**What you need to do:**
Apart from the pictures, output all of the records exactly.

(Items listed in a dataset)
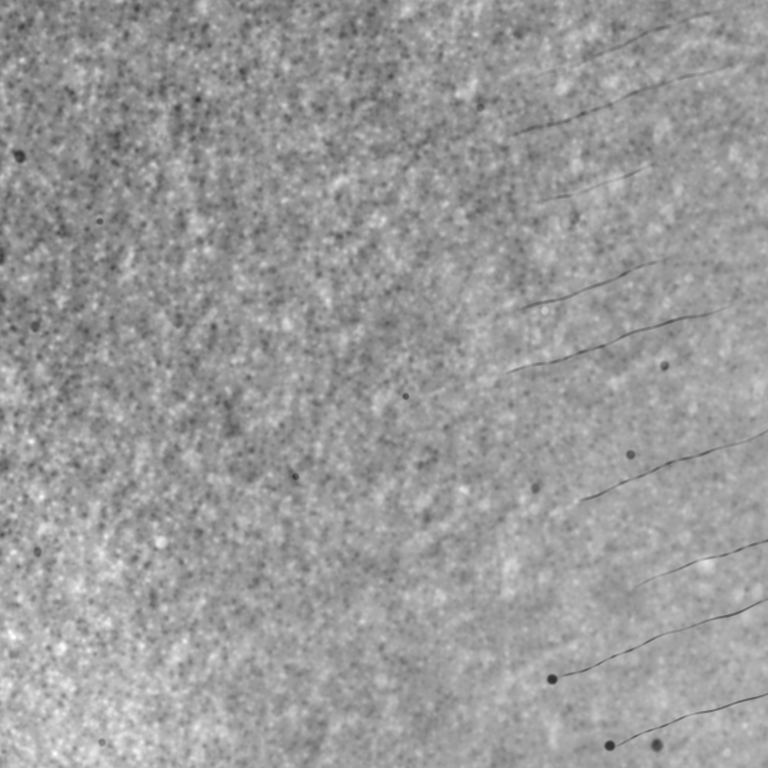
Give the GLSL for this texture, as a WebGL 2 fragment shader.

```glsl
#version 300 es
precision highp float;
// Grey stained tissue: a soft tonal slope, layered cellular grain that is
// steep on the left and shallow on the right, scattered pale bodies, dark
// specks, and a fan of thin beaded fibres rising to the right.
uniform vec2 u_resolution;
out vec4 fragColor;

vec3 hash3(vec2 cell) {
  vec3 q = fract(cell.xyx * vec3(0.1031, 0.1030, 0.0973));
  q += dot(q, q.yxz + 33.33);
  return fract((q.xxy + q.yzz) * q.zyx);
}

// Turns p so that the given direction lies along the y axis.
vec2 alignTo(vec2 p, float angle) {
  vec2 along = vec2(cos(angle), sin(angle));
  return vec2(along.y * p.x - along.x * p.y, dot(p, along));
}

// Cellular grain: one soft signed spot per jittered cell, mean zero.
float grain(vec2 p) {
  vec2 cell = floor(p);
  float sum = 0.0;
  for (int j = -1; j <= 1; j++)
    for (int i = -1; i <= 1; i++) {
      vec2 c = cell + vec2(i, j);
      vec3 h = hash3(c + 57.0);
      vec2 d = p - c - h.xy;
      sum += (2.0 * h.z - 1.0) * exp(-5.0 * dot(d, d));
    }
  return sum;
}

// Sparse rounded bodies; radius and softness are in canvas units.
float bodies(vec2 p, float scale, float density, float radius, float stretch) {
  vec2 cell = floor(p * scale);
  float cover = 0.0;
  for (int j = -1; j <= 1; j++)
    for (int i = -1; i <= 1; i++) {
      vec2 c = cell + vec2(i, j);
      vec3 h = hash3(c + scale * 3.0);
      vec3 shape = hash3(c + 211.0);
      vec2 d = p - (c + 0.15 + 0.7 * h.xy) / scale;
      d.y /= mix(1.0, stretch, shape.x * shape.x);
      float r = radius * mix(0.65, 1.2, shape.y);
      float body = 1.0 - smoothstep(0.45 * r, 1.25 * r, length(d));
      cover = max(cover, body * step(h.z, density) * mix(0.45, 1.0, shape.z));
    }
  return cover;
}

// Height of p above a slightly wavy line through start.
float lineOffset(vec2 p, vec2 start, float slope, float phase) {
  float x = p.x - start.x;
  float wave = 0.003 * sin(31.0 * x + phase) + 0.0012 * sin(97.0 * x + 2.0 * phase);
  return (p.y - start.y - slope * x - wave) / sqrt(1.0 + slope * slope);
}

void main() {
  vec2 p = gl_FragCoord.xy / u_resolution;
  vec2 steep = alignTo(p, 1.3);
  vec2 shallow = alignTo(p, 0.4);
  float side = smoothstep(0.25, 0.85, p.x);

  // Broad tone, with a paler curved region in the lower left
  float mottle = grain(p * 13.0);
  float border = 0.31 - 0.35 * p.y - 0.33 * p.y * p.y;
  float pale = smoothstep(-0.03, 0.05, border - p.x + 0.04 * mottle);
  float tone = 0.515 + 0.09 * p.x + 0.06 * (1.0 - p.y);
  tone += 0.065 * pale + 0.09 * exp(-14.0 * dot(p, p)) + 0.035 * mottle;

  // Grain, strongest in the upper left
  float fine = 0.13 * grain(p * 108.0) + 0.06 * grain(steep * 165.0 + 40.0);
  float streaky = sqrt(1.0 - side) * grain(steep * vec2(68.0, 38.0))
                + sqrt(side) * grain(shallow * vec2(62.0, 34.0) + 20.0);
  float contrast = mix(1.2, 0.55, smoothstep(0.2, 1.5, p.x + 0.6 * (1.0 - p.y)));
  tone += (fine + 0.1 * streaky) * (contrast + 0.15 * pale);

  // Pale bodies, small and large, and a few bright dots
  tone += 0.10 * bodies(steep, 24.0, 0.26, 0.009, 2.6) * (1.0 - 0.6 * pale);
  tone += 0.13 * bodies(steep + 3.0, 13.0, 0.16, 0.012, 2.2);
  tone += 0.26 * bodies(p + 5.0, 6.0, 0.12, 0.008, 1.2);

  // Soft pale bands, broken up by the grain
  for (int i = 0; i < 6; i++) {
    vec3 h = hash3(vec2(i, 83));
    vec2 start = vec2(0.35 + 0.45 * h.x, (float(i) + h.y) / 6.0);
    float d = lineOffset(p, start, 0.42, 6.0 * h.z) / 0.008;
    float x = (p.x - start.x - 0.07) / 0.06;
    tone += (0.075 + 0.06 * streaky) * exp(-d * d - x * x);
  }

  // Dark specks
  tone -= 0.30 * bodies(p + 9.0, 9.0, 0.12, 0.0075, 1.3);

  // Fibres: crisp and dark low down, wider and fainter higher up
  for (int i = 0; i < 9; i++) {
    float rise = float(i) / 8.0;
    vec3 h = hash3(vec2(i, 29));
    vec2 start = vec2(0.58 + 0.25 * h.x, (float(i) + 0.8 * h.y) / 9.0);
    float x = p.x - start.x;
    float reach = 0.14 + 0.3 * h.z;
    float d = abs(lineOffset(p, start, mix(0.38, 0.28, h.y), 6.0 * h.x));
    float width = mix(0.0016, 0.0028, rise);
    float span = smoothstep(0.0, 0.03, x) * (1.0 - smoothstep(0.7 * reach, reach, x));
    float beads = 0.7 + 0.3 * sin(140.0 * x + 9.0 * sin(23.0 * x + 6.0 * h.z));
    float line = 1.0 - smoothstep(0.3 * width, 1.5 * width, d);
    tone -= mix(0.26, 0.11, rise) * line * span * beads;
    if (i < 2) tone -= 0.4 * (1.0 - smoothstep(0.004, 0.009, distance(p, start)));
  }

  fragColor = vec4(vec3(clamp(tone, 0.05, 1.0)), 1.0);
}
```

**Answer box:**
Give the GLSL for this texture, as a WebGL 2 fragment shader.

```glsl
#version 300 es
precision highp float;
// Grey stained tissue: a soft tonal slope, layered cellular grain that is
// steep on the left and shallow on the right, scattered pale bodies, dark
// specks, and a fan of thin beaded fibres rising to the right.
uniform vec2 u_resolution;
out vec4 fragColor;

vec3 hash3(vec2 cell) {
  vec3 q = fract(cell.xyx * vec3(0.1031, 0.1030, 0.0973));
  q += dot(q, q.yxz + 33.33);
  return fract((q.xxy + q.yzz) * q.zyx);
}

// Turns p so that the given direction lies along the y axis.
vec2 alignTo(vec2 p, float angle) {
  vec2 along = vec2(cos(angle), sin(angle));
  return vec2(along.y * p.x - along.x * p.y, dot(p, along));
}

// Cellular grain: one soft signed spot per jittered cell, mean zero.
float grain(vec2 p) {
  vec2 cell = floor(p);
  float sum = 0.0;
  for (int j = -1; j <= 1; j++)
    for (int i = -1; i <= 1; i++) {
      vec2 c = cell + vec2(i, j);
      vec3 h = hash3(c + 57.0);
      vec2 d = p - c - h.xy;
      sum += (2.0 * h.z - 1.0) * exp(-5.0 * dot(d, d));
    }
  return sum;
}

// Sparse rounded bodies; radius and softness are in canvas units.
float bodies(vec2 p, float scale, float density, float radius, float stretch) {
  vec2 cell = floor(p * scale);
  float cover = 0.0;
  for (int j = -1; j <= 1; j++)
    for (int i = -1; i <= 1; i++) {
      vec2 c = cell + vec2(i, j);
      vec3 h = hash3(c + scale * 3.0);
      vec3 shape = hash3(c + 211.0);
      vec2 d = p - (c + 0.15 + 0.7 * h.xy) / scale;
      d.y /= mix(1.0, stretch, shape.x * shape.x);
      float r = radius * mix(0.65, 1.2, shape.y);
      float body = 1.0 - smoothstep(0.45 * r, 1.25 * r, length(d));
      cover = max(cover, body * step(h.z, density) * mix(0.45, 1.0, shape.z));
    }
  return cover;
}

// Height of p above a slightly wavy line through start.
float lineOffset(vec2 p, vec2 start, float slope, float phase) {
  float x = p.x - start.x;
  float wave = 0.003 * sin(31.0 * x + phase) + 0.0012 * sin(97.0 * x + 2.0 * phase);
  return (p.y - start.y - slope * x - wave) / sqrt(1.0 + slope * slope);
}

void main() {
  vec2 p = gl_FragCoord.xy / u_resolution;
  vec2 steep = alignTo(p, 1.3);
  vec2 shallow = alignTo(p, 0.4);
  float side = smoothstep(0.25, 0.85, p.x);

  // Broad tone, with a paler curved region in the lower left
  float mottle = grain(p * 13.0);
  float border = 0.31 - 0.35 * p.y - 0.33 * p.y * p.y;
  float pale = smoothstep(-0.03, 0.05, border - p.x + 0.04 * mottle);
  float tone = 0.515 + 0.09 * p.x + 0.06 * (1.0 - p.y);
  tone += 0.065 * pale + 0.09 * exp(-14.0 * dot(p, p)) + 0.035 * mottle;

  // Grain, strongest in the upper left
  float fine = 0.13 * grain(p * 108.0) + 0.06 * grain(steep * 165.0 + 40.0);
  float streaky = sqrt(1.0 - side) * grain(steep * vec2(68.0, 38.0))
                + sqrt(side) * grain(shallow * vec2(62.0, 34.0) + 20.0);
  float contrast = mix(1.2, 0.55, smoothstep(0.2, 1.5, p.x + 0.6 * (1.0 - p.y)));
  tone += (fine + 0.1 * streaky) * (contrast + 0.15 * pale);

  // Pale bodies, small and large, and a few bright dots
  tone += 0.10 * bodies(steep, 24.0, 0.26, 0.009, 2.6) * (1.0 - 0.6 * pale);
  tone += 0.13 * bodies(steep + 3.0, 13.0, 0.16, 0.012, 2.2);
  tone += 0.26 * bodies(p + 5.0, 6.0, 0.12, 0.008, 1.2);

  // Soft pale bands, broken up by the grain
  for (int i = 0; i < 6; i++) {
    vec3 h = hash3(vec2(i, 83));
    vec2 start = vec2(0.35 + 0.45 * h.x, (float(i) + h.y) / 6.0);
    float d = lineOffset(p, start, 0.42, 6.0 * h.z) / 0.008;
    float x = (p.x - start.x - 0.07) / 0.06;
    tone += (0.075 + 0.06 * streaky) * exp(-d * d - x * x);
  }

  // Dark specks
  tone -= 0.30 * bodies(p + 9.0, 9.0, 0.12, 0.0075, 1.3);

  // Fibres: crisp and dark low down, wider and fainter higher up
  for (int i = 0; i < 9; i++) {
    float rise = float(i) / 8.0;
    vec3 h = hash3(vec2(i, 29));
    vec2 start = vec2(0.58 + 0.25 * h.x, (float(i) + 0.8 * h.y) / 9.0);
    float x = p.x - start.x;
    float reach = 0.14 + 0.3 * h.z;
    float d = abs(lineOffset(p, start, mix(0.38, 0.28, h.y), 6.0 * h.x));
    float width = mix(0.0016, 0.0028, rise);
    float span = smoothstep(0.0, 0.03, x) * (1.0 - smoothstep(0.7 * reach, reach, x));
    float beads = 0.7 + 0.3 * sin(140.0 * x + 9.0 * sin(23.0 * x + 6.0 * h.z));
    float line = 1.0 - smoothstep(0.3 * width, 1.5 * width, d);
    tone -= mix(0.26, 0.11, rise) * line * span * beads;
    if (i < 2) tone -= 0.4 * (1.0 - smoothstep(0.004, 0.009, distance(p, start)));
  }

  fragColor = vec4(vec3(clamp(tone, 0.05, 1.0)), 1.0);
}
```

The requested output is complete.